If you are planning to put on your own display – whether for bonfire night, a private party or simply because you enjoy fireworks – you may find the following guidelines helpful.

  1. Restrictions: Fireworks are not restricted to use on November 5, although they are not generally so readily available in the shops at other times of the year as most High Street retailers have licenses to sell them over a limited time period between the 15th October to 10th November & again from the 26th December to 31st December. There are curfew times that mean its prohibited to set fireworks off after 11pm, though a later time is allowed for certain dates e.g. Nov 5th, or New Years Eve.

  2. Where to Buy: Around November 5 you will find most supermarkets, convenience stores and even garden centres sell fireworksThere are also specialist firework retailers in most parts of the country offer a mail order service so you can order on line and have them delivered direct to your home.

  3. Make sure the retailer is reputable: Occasionally fireworks get into the market which shouldn’t do and some of these can pose potentially serious risks to the public. So avoid buying fireworks from car boot sales or off the back of a lorry. The chances are these have been imported illegally and have not been safety tested by anyone – hence they could put not only you but also your family at risk. All fireworks should be British Standards BS7114  compliant, or CE marked.

  4. Be Aware when ordering on-line: You should be equally careful when buying on the internet. Make sure that the company you buy from is reputable – they should have proper retail premises and they should be a member of a reputable trade body such as the British Fireworks Association or the British Pyrotechnic Association. You should also be aware that the cost of shipping fireworks is high because they are treated as explosives and delivery companies charge a premium because of the safety issues. So don’t be surprised if the delivery charge is £20 or even £50, depending on the size of the material.

  5. Be a Good Neighbour: Before you put on your display make a point of telling your neighbours what you are planning to do and when – that way you will avoid the upsets that can be caused by sudden bangs waking up children or frightening pets. If you tell them when and where its all happening they may well enjoy the display themselves. Fireworks should not be used before 7am or after 11pm when most people are sleeping, although there are exceptions in law to allow for New Year’s Day and November 5 – see the LACORS guidelines.

  6. Plan Ahead: Do try and plan well in advance – particularly if you are thinking of putting on a display around November 5 – as retailers get very busy at this time of year and, if there are long queues, may not be able to give you the time they would otherwise. Looking at retailers websites before visiting the shops can also be useful in giving you an idea about the sort of things available.

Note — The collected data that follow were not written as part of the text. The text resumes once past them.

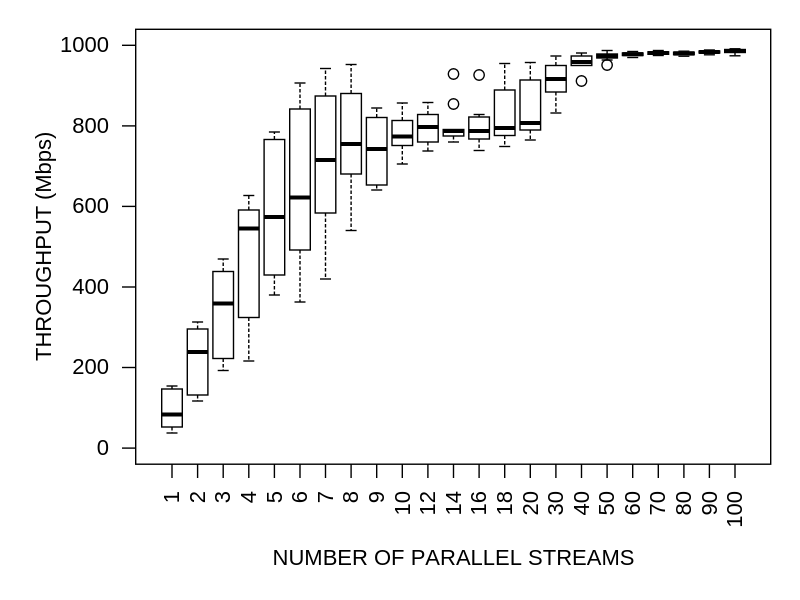
<!DOCTYPE html>
<html lang="en">
<head>
<meta charset="utf-8">
<title>Throughput by number of parallel streams</title>
<style>
:root { --ink: #000; --paper: #fff; --step: 25.6px; }
* { box-sizing: border-box; margin: 0; padding: 0; }
html, body { width: 800px; height: 600px; overflow: hidden; background: var(--paper); }
.chart {
  position: relative; width: 800px; height: 600px; overflow: hidden;
  background: var(--paper); color: var(--ink);
  font: 22px/26px "Liberation Sans", Arial, sans-serif; font-kerning: none;
}
.plot { position: absolute; inset: 0; fill: none; stroke: var(--ink); stroke-width: 1.4; }
.whisker { stroke-dasharray: 3.5 2; }
.box { fill: var(--paper); }
.median { stroke-width: 4; }
.y-labels, .x-labels { position: absolute; display: flex; list-style: none; }
.y-labels { left: 40px; top: 5px; width: 69px; flex-direction: column; text-align: right; }
.y-labels li { height: 80.6px; line-height: 80.6px; }
.x-labels { left: 159.2px; top: 491px; align-items: flex-start; }
.x-labels li { width: var(--step); line-height: var(--step); writing-mode: vertical-rl; transform: rotate(180deg); white-space: nowrap; }
.x-title, .y-title { position: absolute; font-size: 22px; font-weight: 400; white-space: nowrap; }
.x-title { left: 136px; top: 545px; width: 635px; text-align: center; }
.y-title { left: 31px; top: 29px; height: 435px; text-align: center; writing-mode: vertical-rl; transform: rotate(180deg); }
</style>
</head>
<body>
<main class="chart">
  <svg class="plot" width="800" height="600" viewBox="0 0 800 600" role="img" aria-label="Box plot of throughput in Mbps for 1 to 100 parallel streams">
    <defs>
      <path id="cap" d="M-5.5 0h11"/>
      <path id="median" class="median" d="M-10.3 0h20.6"/>
      <circle id="outlier" r="5.2"/>
      <path id="y-tick" d="M122 0h14"/>
      <path id="x-tick" d="M0 464v14"/>
    </defs>

    <rect class="frame" x="135.7" y="29.3" width="635" height="434.9"/>

    <g class="y-axis">
      <use href="#y-tick" y="45.3"/><use href="#y-tick" y="125.9"/><use href="#y-tick" y="206.4"/>
      <use href="#y-tick" y="287"/><use href="#y-tick" y="367.5"/><use href="#y-tick" y="448.1"/>
    </g>
    <g class="x-axis">
      <use href="#x-tick" x="172"/><use href="#x-tick" x="197.6"/><use href="#x-tick" x="223.2"/><use href="#x-tick" x="248.8"/>
      <use href="#x-tick" x="274.4"/><use href="#x-tick" x="300"/><use href="#x-tick" x="325.5"/><use href="#x-tick" x="351.1"/>
      <use href="#x-tick" x="376.7"/><use href="#x-tick" x="402.3"/><use href="#x-tick" x="427.9"/><use href="#x-tick" x="453.5"/>
      <use href="#x-tick" x="479.1"/><use href="#x-tick" x="504.7"/><use href="#x-tick" x="530.3"/><use href="#x-tick" x="555.9"/>
      <use href="#x-tick" x="581.5"/><use href="#x-tick" x="607.1"/><use href="#x-tick" x="632.7"/><use href="#x-tick" x="658.3"/>
      <use href="#x-tick" x="683.9"/><use href="#x-tick" x="709.4"/><use href="#x-tick" x="735"/>
    </g>

    <g class="boxes">
      <g id="streams-1" transform="translate(172 0)"><path class="whisker" d="M0 389V386M0 427V433"/><use href="#cap" y="386"/><use href="#cap" y="433"/><rect class="box" x="-10.3" y="389" width="20.6" height="38"/><use href="#median" y="414.5"/></g>
      <g id="streams-2" transform="translate(197.6 0)"><path class="whisker" d="M0 329V322M0 395V401"/><use href="#cap" y="322"/><use href="#cap" y="401"/><rect class="box" x="-10.3" y="329" width="20.6" height="66"/><use href="#median" y="352"/></g>
      <g id="streams-3" transform="translate(223.2 0)"><path class="whisker" d="M0 271.5V259M0 358.5V370.5"/><use href="#cap" y="259"/><use href="#cap" y="370.5"/><rect class="box" x="-10.3" y="271.5" width="20.6" height="87"/><use href="#median" y="303.5"/></g>
      <g id="streams-4" transform="translate(248.8 0)"><path class="whisker" d="M0 210V195.5M0 317.5V361"/><use href="#cap" y="195.5"/><use href="#cap" y="361"/><rect class="box" x="-10.3" y="210" width="20.6" height="107.5"/><use href="#median" y="228.5"/></g>
      <g id="streams-5" transform="translate(274.4 0)"><path class="whisker" d="M0 139.5V132M0 275V295"/><use href="#cap" y="132"/><use href="#cap" y="295"/><rect class="box" x="-10.3" y="139.5" width="20.6" height="135.5"/><use href="#median" y="217"/></g>
      <g id="streams-6" transform="translate(300 0)"><path class="whisker" d="M0 109V83M0 250V302"/><use href="#cap" y="83"/><use href="#cap" y="302"/><rect class="box" x="-10.3" y="109" width="20.6" height="141"/><use href="#median" y="197.5"/></g>
      <g id="streams-7" transform="translate(325.5 0)"><path class="whisker" d="M0 96V68.5M0 213V279"/><use href="#cap" y="68.5"/><use href="#cap" y="279"/><rect class="box" x="-10.3" y="96" width="20.6" height="117"/><use href="#median" y="160"/></g>
      <g id="streams-8" transform="translate(351.1 0)"><path class="whisker" d="M0 93.5V64.5M0 174V230.5"/><use href="#cap" y="64.5"/><use href="#cap" y="230.5"/><rect class="box" x="-10.3" y="93.5" width="20.6" height="80.5"/><use href="#median" y="144"/></g>
      <g id="streams-9" transform="translate(376.7 0)"><path class="whisker" d="M0 117.5V108M0 185V190"/><use href="#cap" y="108"/><use href="#cap" y="190"/><rect class="box" x="-10.3" y="117.5" width="20.6" height="67.5"/><use href="#median" y="149"/></g>
      <g id="streams-10" transform="translate(402.3 0)"><path class="whisker" d="M0 120.5V103M0 145.5V164"/><use href="#cap" y="103"/><use href="#cap" y="164"/><rect class="box" x="-10.3" y="120.5" width="20.6" height="25"/><use href="#median" y="136.5"/></g>
      <g id="streams-12" transform="translate(427.9 0)"><path class="whisker" d="M0 114.5V102.5M0 142V151"/><use href="#cap" y="102.5"/><use href="#cap" y="151"/><rect class="box" x="-10.3" y="114.5" width="20.6" height="27.5"/><use href="#median" y="127"/></g>
      <g id="streams-14" transform="translate(453.5 0)"><path class="whisker" d="M0 136V142"/><use href="#cap" y="142"/><rect class="box" x="-10.3" y="129.5" width="20.6" height="6.5"/><use href="#median" y="131"/><use href="#outlier" y="74"/><use href="#outlier" y="104"/></g>
      <g id="streams-16" transform="translate(479.1 0)"><path class="whisker" d="M0 117V114.5M0 139V150.5"/><use href="#cap" y="114.5"/><use href="#cap" y="150.5"/><rect class="box" x="-10.3" y="117" width="20.6" height="22"/><use href="#median" y="131"/><use href="#outlier" y="75"/></g>
      <g id="streams-18" transform="translate(504.7 0)"><path class="whisker" d="M0 90V63.5M0 135.5V146.5"/><use href="#cap" y="63.5"/><use href="#cap" y="146.5"/><rect class="box" x="-10.3" y="90" width="20.6" height="45.5"/><use href="#median" y="128"/></g>
      <g id="streams-20" transform="translate(530.3 0)"><path class="whisker" d="M0 80V62.5M0 130V140"/><use href="#cap" y="62.5"/><use href="#cap" y="140"/><rect class="box" x="-10.3" y="80" width="20.6" height="50"/><use href="#median" y="123"/></g>
      <g id="streams-30" transform="translate(555.9 0)"><path class="whisker" d="M0 65.5V56M0 92V113"/><use href="#cap" y="56"/><use href="#cap" y="113"/><rect class="box" x="-10.3" y="65.5" width="20.6" height="26.5"/><use href="#median" y="79"/></g>
      <g id="streams-40" transform="translate(581.5 0)"><path class="whisker" d="M0 56V53"/><use href="#cap" y="53"/><rect class="box" x="-10.3" y="56" width="20.6" height="9.5"/><use href="#median" y="62"/><use href="#outlier" y="81"/></g>
      <g id="streams-50" transform="translate(607.1 0)"><path class="whisker" d="M0 54V50.5M0 58V60"/><use href="#cap" y="50.5"/><use href="#cap" y="60"/><rect class="box" x="-10.3" y="54" width="20.6" height="4"/><use href="#median" y="56"/><use href="#outlier" y="65"/></g>
      <g id="streams-60" transform="translate(632.7 0)"><use href="#cap" y="51.5"/><use href="#cap" y="57.5"/><rect class="box" x="-10.3" y="53" width="20.6" height="2.5"/><use href="#median" y="54.2"/></g>
      <g id="streams-70" transform="translate(658.3 0)"><use href="#cap" y="50.5"/><use href="#cap" y="55.5"/><rect class="box" x="-10.3" y="51.8" width="20.6" height="2.5"/><use href="#median" y="53"/></g>
      <g id="streams-80" transform="translate(683.9 0)"><use href="#cap" y="51.2"/><use href="#cap" y="56.2"/><rect class="box" x="-10.3" y="52.2" width="20.6" height="2.5"/><use href="#median" y="53.4"/></g>
      <g id="streams-90" transform="translate(709.4 0)"><use href="#cap" y="50"/><use href="#cap" y="54.8"/><rect class="box" x="-10.3" y="51" width="20.6" height="2"/><use href="#median" y="52"/></g>
      <g id="streams-100" transform="translate(735 0)"><path class="whisker" d="M0 52V55.8"/><use href="#cap" y="48.8"/><use href="#cap" y="55.8"/><rect class="box" x="-10.3" y="49.5" width="20.6" height="3"/><use href="#median" y="51"/></g>
    </g>
  </svg>

  <h2 class="y-title">THROUGHPUT (Mbps)</h2>
  <ul class="y-labels">
    <li>1000</li><li>800</li><li>600</li><li>400</li><li>200</li><li>0</li>
  </ul>
  <ul class="x-labels">
    <li>1</li><li>2</li><li>3</li><li>4</li><li>5</li><li>6</li><li>7</li><li>8</li><li>9</li><li>10</li>
    <li>12</li><li>14</li><li>16</li><li>18</li><li>20</li><li>30</li><li>40</li><li>50</li><li>60</li>
    <li>70</li><li>80</li><li>90</li><li>100</li>
  </ul>
  <h2 class="x-title">NUMBER OF PARALLEL STREAMS</h2>
</main>
</body>
</html>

  7. Storage: Because fireworks contain explosive materials they are covered by regulations designed to safeguard you and other members of the public. Most important, you need to store them away from any other inflammables – such as petrol, oil or paint – and away from anything that might cause ignition, such as electrics or heat. They must also be stored in a dry place and nowhere where the temperature may vary enormously. The storage of fireworks – particularly the length of time they can be kept for – is covered by law. Virtually all consumer fireworks will contain less than 5Kg of explosive and fall into the 1.4G (0336) or 1.3G (0335) UN classifications. This means they can be kept for an unlimited period. However, if you are buying large quantities, check with your supplier what classification they fall into and how long they can be kept.

  8. Safe Distances: Make sure that those viewing your display are well away from the firing area and that the fireworks are directed away from this area as things can go wrong. As a general guide, at least 50 metres should be allowed between spectators and the firingSee HSE Guidance: http://www.hseni.gov.uk/hsg124_fireworks.pdf


Fireworks: the law: https://www.gov.uk/fireworks-the-law

HSE Guidance: http://www.hseni.gov.uk/hsg124_fireworks.pdf

The Fireworks Safety Code: http://www.onlinefireworks.co.uk/pdf/dti-Firework-Safety-Code.pdf

Blue Cross Safety Code: http://www.onlinefireworks.co.uk/pdf/BlueCross-Fireworks-and-Animals.pdf

LACORS guidelines: www.onlinefireworks.co.uk/pdf/Fireworks-Safety-Regulations.pdf

The British Fireworks Association - www.b-f-a.org/index.html

The British Pyrotechnists Association - www.pyro.org.uk